## Exercise data:
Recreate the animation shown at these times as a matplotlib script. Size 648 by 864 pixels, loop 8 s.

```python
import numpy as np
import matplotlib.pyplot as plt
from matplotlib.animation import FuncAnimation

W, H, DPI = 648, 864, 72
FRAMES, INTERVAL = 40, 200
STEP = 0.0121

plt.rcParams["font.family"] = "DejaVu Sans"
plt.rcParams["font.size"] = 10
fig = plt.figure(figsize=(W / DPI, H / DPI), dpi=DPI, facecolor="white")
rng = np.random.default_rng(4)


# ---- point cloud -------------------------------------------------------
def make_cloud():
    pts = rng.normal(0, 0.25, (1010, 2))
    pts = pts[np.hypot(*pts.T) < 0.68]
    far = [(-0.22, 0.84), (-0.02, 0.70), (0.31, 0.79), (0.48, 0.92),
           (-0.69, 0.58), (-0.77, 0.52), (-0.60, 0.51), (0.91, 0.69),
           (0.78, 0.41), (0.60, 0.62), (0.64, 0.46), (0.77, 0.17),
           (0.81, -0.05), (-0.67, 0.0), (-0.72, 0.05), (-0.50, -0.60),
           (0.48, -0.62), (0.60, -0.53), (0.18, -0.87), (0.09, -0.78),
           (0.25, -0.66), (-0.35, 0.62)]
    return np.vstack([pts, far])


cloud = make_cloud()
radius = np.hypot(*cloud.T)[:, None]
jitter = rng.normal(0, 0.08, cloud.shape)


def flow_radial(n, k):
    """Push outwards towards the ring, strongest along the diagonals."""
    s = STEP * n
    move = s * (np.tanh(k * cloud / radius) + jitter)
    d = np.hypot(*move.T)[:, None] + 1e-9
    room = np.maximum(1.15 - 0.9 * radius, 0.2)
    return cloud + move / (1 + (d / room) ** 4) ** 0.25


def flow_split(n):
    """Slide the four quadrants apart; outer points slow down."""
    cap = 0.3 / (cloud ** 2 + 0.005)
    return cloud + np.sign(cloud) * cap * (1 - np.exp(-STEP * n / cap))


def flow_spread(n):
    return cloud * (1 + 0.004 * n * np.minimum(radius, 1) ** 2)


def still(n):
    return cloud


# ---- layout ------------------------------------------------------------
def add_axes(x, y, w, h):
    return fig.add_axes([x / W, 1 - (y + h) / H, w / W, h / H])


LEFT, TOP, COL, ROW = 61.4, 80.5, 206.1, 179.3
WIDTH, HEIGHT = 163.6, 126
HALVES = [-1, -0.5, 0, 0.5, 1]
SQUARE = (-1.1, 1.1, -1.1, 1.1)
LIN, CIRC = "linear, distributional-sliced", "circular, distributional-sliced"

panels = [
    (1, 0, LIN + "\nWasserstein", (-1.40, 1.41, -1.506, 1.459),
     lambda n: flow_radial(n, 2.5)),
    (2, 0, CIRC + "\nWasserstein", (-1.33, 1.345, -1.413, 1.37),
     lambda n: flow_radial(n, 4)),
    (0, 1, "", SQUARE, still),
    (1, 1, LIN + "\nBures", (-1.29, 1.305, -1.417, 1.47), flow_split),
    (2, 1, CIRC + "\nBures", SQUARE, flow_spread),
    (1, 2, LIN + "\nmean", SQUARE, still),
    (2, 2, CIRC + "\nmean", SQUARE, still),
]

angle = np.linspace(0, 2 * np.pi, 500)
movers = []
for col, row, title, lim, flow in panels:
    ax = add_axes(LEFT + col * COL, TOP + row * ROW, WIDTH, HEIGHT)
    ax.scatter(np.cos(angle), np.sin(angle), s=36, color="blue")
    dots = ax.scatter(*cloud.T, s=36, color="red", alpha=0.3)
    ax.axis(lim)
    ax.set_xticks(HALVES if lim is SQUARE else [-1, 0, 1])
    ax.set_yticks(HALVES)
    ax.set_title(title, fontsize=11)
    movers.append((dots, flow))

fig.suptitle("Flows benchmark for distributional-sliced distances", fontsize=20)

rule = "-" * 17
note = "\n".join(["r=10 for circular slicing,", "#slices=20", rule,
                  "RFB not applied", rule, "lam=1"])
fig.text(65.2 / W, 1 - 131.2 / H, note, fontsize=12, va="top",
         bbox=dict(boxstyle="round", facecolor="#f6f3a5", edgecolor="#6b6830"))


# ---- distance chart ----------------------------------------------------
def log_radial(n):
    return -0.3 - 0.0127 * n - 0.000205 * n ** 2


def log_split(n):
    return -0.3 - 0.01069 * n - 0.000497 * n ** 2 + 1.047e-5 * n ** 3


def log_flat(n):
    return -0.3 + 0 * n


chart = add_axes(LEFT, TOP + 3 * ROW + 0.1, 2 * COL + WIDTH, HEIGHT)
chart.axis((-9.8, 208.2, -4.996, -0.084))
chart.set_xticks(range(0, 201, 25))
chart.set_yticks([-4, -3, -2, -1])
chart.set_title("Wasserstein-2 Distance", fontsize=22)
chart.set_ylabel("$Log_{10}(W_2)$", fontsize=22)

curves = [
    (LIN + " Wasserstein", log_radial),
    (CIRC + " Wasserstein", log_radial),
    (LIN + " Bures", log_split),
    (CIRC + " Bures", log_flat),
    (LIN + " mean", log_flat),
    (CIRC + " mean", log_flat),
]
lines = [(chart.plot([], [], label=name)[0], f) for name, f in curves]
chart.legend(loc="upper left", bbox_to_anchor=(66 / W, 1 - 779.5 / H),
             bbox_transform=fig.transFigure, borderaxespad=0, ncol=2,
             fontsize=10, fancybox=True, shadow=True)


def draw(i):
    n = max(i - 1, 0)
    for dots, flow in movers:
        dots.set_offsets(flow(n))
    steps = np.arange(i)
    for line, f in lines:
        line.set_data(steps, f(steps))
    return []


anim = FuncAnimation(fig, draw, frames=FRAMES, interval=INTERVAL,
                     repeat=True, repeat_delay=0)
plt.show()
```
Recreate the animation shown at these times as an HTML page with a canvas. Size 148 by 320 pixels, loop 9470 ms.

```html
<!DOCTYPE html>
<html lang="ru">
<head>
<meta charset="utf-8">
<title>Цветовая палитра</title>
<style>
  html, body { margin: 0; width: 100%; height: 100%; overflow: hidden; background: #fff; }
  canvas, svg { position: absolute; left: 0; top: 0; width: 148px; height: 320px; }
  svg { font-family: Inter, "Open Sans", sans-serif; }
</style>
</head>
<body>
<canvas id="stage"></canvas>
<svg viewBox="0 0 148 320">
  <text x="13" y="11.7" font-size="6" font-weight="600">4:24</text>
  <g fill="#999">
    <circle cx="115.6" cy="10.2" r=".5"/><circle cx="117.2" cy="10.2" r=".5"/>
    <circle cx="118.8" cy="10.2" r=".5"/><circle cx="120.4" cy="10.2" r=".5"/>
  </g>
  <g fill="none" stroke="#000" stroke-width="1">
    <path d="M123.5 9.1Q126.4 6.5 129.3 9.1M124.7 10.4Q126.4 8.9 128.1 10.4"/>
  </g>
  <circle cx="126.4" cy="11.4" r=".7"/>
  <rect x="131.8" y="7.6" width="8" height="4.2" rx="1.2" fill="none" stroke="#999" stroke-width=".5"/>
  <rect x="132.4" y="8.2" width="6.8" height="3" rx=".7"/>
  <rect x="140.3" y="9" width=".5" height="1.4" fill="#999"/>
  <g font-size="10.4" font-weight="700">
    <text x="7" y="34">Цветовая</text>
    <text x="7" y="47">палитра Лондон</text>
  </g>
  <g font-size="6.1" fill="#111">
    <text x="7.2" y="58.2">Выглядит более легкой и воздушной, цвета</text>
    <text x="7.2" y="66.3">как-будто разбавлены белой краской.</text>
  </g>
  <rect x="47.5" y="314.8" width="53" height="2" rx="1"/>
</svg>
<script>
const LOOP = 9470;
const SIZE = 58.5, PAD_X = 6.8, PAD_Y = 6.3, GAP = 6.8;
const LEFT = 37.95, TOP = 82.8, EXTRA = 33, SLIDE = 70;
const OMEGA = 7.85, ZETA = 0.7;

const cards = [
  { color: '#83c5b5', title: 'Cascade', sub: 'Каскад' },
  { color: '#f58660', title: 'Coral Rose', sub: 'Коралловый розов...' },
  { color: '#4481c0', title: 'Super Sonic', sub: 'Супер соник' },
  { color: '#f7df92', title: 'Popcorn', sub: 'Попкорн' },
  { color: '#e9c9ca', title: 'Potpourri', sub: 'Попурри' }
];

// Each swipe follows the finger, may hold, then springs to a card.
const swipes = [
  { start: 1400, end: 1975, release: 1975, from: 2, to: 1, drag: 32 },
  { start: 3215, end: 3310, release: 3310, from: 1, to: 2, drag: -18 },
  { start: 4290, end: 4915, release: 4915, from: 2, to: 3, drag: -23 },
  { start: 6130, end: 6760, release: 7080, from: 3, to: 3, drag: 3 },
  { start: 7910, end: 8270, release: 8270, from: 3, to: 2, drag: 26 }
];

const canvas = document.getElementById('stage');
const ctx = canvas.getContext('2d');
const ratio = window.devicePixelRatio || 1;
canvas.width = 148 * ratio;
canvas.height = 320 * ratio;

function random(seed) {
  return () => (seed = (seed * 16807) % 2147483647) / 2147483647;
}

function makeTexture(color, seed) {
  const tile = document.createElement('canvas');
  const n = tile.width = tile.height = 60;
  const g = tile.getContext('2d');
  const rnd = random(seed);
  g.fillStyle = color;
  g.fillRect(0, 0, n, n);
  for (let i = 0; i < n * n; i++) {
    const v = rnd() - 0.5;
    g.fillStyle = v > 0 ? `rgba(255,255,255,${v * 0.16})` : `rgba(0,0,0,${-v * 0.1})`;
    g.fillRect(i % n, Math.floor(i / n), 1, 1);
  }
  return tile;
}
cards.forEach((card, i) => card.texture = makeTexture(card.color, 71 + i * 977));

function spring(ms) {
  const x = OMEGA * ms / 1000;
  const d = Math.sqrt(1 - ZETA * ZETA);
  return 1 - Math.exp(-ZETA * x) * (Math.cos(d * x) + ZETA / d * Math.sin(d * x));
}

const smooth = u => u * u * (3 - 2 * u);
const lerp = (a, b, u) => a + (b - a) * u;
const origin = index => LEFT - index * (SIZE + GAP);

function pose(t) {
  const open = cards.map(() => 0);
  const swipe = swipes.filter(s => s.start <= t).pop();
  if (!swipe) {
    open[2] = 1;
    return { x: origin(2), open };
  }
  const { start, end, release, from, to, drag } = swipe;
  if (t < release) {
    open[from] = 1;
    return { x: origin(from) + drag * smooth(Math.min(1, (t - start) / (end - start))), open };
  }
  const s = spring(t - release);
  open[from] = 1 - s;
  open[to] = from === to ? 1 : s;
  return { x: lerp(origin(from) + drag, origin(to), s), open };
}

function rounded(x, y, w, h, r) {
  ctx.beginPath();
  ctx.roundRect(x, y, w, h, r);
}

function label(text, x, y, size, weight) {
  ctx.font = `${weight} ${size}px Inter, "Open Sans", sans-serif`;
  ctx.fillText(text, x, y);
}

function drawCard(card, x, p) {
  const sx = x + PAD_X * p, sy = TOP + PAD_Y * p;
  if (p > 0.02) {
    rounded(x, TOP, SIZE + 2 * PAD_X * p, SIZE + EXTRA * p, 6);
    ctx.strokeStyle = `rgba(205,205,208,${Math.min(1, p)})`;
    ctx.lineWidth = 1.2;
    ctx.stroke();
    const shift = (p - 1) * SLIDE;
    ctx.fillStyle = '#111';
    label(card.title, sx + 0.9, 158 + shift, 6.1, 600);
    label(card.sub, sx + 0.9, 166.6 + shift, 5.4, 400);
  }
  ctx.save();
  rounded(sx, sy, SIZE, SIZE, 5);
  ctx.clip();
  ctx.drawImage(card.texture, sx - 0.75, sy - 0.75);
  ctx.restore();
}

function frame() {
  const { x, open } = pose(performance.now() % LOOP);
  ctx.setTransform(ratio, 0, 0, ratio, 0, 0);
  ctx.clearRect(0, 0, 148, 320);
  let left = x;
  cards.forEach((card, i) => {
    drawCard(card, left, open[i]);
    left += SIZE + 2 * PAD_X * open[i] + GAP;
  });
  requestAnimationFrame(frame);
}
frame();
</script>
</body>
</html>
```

## Work instruction:
Go over the data above and copy every line that has the word "SQUARE" in it.

## Solution:
SQUARE = (-1.1, 1.1, -1.1, 1.1)
    (0, 1, "", SQUARE, still),
    (2, 1, CIRC + "\nBures", SQUARE, flow_spread),
    (1, 2, LIN + "\nmean", SQUARE, still),
    (2, 2, CIRC + "\nmean", SQUARE, still),
    ax.set_xticks(HALVES if lim is SQUARE else [-1, 0, 1])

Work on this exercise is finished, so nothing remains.